_Exercise prompt_.
Set out each line from the following listing that includes the word "tick".

_Supplied material_.
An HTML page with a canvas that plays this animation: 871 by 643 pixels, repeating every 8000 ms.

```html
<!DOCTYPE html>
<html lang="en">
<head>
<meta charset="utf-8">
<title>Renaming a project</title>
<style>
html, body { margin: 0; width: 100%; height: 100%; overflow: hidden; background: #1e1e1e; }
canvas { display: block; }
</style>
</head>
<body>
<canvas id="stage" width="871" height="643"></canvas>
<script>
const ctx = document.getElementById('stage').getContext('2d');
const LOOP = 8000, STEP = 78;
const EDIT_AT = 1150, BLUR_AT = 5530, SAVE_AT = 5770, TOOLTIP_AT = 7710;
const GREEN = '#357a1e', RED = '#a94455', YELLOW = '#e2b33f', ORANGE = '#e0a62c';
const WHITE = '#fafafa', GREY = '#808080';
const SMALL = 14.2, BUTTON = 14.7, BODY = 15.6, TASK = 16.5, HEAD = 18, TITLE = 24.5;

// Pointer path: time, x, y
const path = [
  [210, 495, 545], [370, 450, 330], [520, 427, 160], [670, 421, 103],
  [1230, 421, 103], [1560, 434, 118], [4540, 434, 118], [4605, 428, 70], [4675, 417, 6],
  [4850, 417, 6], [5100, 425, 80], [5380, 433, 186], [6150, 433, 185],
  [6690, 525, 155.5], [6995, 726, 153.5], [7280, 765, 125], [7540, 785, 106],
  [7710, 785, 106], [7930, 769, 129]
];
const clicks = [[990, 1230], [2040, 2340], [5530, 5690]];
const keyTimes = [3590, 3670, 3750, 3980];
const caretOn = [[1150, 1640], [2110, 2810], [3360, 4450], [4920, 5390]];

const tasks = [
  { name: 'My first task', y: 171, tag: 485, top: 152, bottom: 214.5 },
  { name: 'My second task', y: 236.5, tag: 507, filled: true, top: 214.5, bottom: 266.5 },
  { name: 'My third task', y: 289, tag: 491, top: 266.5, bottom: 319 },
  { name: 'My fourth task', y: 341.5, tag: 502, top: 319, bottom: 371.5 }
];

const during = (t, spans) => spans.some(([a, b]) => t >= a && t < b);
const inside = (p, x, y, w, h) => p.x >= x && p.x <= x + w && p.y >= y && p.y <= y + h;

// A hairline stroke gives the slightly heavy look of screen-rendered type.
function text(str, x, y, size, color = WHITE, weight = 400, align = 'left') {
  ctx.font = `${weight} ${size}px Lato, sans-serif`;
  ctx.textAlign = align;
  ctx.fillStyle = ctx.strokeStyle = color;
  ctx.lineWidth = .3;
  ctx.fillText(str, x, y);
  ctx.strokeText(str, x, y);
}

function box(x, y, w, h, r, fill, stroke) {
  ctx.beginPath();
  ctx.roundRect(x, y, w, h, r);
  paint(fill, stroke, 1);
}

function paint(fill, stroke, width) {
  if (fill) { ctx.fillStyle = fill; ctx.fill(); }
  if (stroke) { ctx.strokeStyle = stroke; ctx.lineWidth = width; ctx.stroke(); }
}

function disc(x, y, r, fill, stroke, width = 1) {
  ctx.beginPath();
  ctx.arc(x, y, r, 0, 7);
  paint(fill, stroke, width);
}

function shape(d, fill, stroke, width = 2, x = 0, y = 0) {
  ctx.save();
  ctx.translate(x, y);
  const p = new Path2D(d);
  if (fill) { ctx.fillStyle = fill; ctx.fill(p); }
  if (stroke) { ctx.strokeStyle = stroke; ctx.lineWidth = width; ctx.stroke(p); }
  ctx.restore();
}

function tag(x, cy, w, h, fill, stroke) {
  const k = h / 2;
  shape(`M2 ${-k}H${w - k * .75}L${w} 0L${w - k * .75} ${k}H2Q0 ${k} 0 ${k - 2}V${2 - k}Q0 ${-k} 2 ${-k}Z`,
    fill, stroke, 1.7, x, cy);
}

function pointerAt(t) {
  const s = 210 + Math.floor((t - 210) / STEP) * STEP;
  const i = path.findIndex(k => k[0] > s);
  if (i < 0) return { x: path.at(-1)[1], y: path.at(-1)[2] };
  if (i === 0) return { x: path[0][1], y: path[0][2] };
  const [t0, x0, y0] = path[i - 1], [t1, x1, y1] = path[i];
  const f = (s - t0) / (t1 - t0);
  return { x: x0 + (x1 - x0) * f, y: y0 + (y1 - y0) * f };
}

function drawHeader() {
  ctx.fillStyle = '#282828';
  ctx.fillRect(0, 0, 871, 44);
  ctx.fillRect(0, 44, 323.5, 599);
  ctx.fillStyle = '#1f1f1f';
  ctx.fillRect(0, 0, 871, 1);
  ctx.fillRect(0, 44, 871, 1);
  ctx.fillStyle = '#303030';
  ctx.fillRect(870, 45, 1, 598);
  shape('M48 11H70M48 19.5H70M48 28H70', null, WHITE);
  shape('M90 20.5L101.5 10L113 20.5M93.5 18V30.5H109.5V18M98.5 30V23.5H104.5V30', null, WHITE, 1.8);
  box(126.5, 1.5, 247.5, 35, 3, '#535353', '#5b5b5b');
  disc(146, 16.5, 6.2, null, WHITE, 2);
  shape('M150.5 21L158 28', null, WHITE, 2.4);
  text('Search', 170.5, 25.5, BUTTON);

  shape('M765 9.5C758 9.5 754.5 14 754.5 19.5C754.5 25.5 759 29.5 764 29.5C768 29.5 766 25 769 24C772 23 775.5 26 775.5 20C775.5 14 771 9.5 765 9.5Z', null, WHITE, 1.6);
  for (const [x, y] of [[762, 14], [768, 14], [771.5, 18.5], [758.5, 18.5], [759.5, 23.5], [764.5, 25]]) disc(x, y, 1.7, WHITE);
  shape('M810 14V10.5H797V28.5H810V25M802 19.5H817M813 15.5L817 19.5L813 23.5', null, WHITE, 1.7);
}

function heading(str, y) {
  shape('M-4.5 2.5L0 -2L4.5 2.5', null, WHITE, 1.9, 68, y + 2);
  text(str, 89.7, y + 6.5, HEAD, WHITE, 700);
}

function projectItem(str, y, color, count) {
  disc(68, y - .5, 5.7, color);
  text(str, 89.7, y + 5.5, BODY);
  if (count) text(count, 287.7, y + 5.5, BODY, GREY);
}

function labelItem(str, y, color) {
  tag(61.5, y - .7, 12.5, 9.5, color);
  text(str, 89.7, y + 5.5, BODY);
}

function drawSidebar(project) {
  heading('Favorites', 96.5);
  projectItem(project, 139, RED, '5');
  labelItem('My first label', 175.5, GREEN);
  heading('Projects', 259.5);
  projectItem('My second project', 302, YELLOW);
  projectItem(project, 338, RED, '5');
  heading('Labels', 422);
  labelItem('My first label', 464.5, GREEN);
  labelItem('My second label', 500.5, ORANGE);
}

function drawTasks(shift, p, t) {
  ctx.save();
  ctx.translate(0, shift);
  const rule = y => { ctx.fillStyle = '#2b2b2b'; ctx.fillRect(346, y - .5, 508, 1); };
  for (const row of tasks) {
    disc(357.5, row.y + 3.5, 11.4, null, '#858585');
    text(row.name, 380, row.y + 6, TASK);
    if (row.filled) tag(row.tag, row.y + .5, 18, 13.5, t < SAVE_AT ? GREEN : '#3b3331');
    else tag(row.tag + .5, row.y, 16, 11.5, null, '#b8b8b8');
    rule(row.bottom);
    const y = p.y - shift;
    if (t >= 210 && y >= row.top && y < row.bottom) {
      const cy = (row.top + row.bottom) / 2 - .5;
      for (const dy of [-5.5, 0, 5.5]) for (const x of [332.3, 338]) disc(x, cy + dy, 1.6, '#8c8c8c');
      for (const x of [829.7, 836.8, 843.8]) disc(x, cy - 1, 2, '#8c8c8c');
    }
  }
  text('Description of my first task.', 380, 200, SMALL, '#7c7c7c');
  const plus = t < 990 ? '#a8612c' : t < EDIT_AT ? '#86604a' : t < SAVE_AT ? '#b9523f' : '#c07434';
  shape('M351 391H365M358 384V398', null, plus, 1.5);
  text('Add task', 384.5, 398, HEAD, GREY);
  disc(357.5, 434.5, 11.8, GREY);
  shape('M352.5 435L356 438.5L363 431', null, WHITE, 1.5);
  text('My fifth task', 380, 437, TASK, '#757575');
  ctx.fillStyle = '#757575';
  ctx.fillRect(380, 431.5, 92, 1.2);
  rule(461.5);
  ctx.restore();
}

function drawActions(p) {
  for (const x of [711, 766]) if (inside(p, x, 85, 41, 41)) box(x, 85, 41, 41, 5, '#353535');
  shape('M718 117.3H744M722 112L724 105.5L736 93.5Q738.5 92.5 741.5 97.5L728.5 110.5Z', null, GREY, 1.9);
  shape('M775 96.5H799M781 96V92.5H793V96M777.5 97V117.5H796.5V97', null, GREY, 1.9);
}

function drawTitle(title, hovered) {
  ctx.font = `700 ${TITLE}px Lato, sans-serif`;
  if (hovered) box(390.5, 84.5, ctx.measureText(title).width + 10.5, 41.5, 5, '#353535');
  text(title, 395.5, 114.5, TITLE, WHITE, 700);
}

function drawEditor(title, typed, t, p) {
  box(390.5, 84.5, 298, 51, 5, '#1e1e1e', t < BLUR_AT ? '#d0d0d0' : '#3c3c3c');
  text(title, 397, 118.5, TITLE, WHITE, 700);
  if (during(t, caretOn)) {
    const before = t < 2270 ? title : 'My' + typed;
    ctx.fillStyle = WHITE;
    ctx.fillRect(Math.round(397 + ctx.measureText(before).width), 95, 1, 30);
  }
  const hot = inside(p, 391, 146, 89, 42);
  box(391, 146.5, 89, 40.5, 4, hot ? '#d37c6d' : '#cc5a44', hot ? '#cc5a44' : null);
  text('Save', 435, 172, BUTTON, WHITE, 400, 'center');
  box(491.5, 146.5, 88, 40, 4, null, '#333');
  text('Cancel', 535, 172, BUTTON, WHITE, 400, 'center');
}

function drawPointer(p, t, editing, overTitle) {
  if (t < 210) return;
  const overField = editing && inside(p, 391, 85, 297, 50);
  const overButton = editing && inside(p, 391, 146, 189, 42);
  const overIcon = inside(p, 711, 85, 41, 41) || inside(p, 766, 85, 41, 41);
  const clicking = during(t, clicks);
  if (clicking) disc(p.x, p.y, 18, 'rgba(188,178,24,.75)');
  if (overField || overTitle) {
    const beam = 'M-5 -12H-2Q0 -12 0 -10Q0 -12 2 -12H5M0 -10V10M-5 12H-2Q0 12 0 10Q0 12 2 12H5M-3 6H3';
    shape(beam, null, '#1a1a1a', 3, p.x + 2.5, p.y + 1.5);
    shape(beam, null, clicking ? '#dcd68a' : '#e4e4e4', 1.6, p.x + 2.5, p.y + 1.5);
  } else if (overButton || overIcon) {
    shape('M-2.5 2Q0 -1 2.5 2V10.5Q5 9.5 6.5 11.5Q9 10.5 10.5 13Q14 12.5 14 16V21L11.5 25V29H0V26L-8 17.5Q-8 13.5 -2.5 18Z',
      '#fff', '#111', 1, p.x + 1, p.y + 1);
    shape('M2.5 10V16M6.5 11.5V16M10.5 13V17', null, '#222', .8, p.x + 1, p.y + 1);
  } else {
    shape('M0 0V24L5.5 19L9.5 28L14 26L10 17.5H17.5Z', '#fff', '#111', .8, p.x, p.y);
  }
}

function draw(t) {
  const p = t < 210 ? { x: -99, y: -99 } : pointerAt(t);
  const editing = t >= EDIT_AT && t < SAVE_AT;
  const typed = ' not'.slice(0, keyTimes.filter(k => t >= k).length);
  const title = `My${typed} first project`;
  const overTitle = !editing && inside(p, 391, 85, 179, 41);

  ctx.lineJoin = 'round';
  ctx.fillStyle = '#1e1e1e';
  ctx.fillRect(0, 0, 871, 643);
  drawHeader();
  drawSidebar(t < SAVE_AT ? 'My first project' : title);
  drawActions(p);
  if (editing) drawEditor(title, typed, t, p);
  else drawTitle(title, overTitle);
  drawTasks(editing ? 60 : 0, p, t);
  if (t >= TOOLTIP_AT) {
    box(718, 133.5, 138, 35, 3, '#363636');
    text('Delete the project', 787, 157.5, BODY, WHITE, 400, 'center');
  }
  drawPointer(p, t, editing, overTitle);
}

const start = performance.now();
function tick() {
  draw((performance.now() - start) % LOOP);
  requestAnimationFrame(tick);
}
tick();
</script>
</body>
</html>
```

_Solution to this problem_.
function tick() {
  requestAnimationFrame(tick);
tick();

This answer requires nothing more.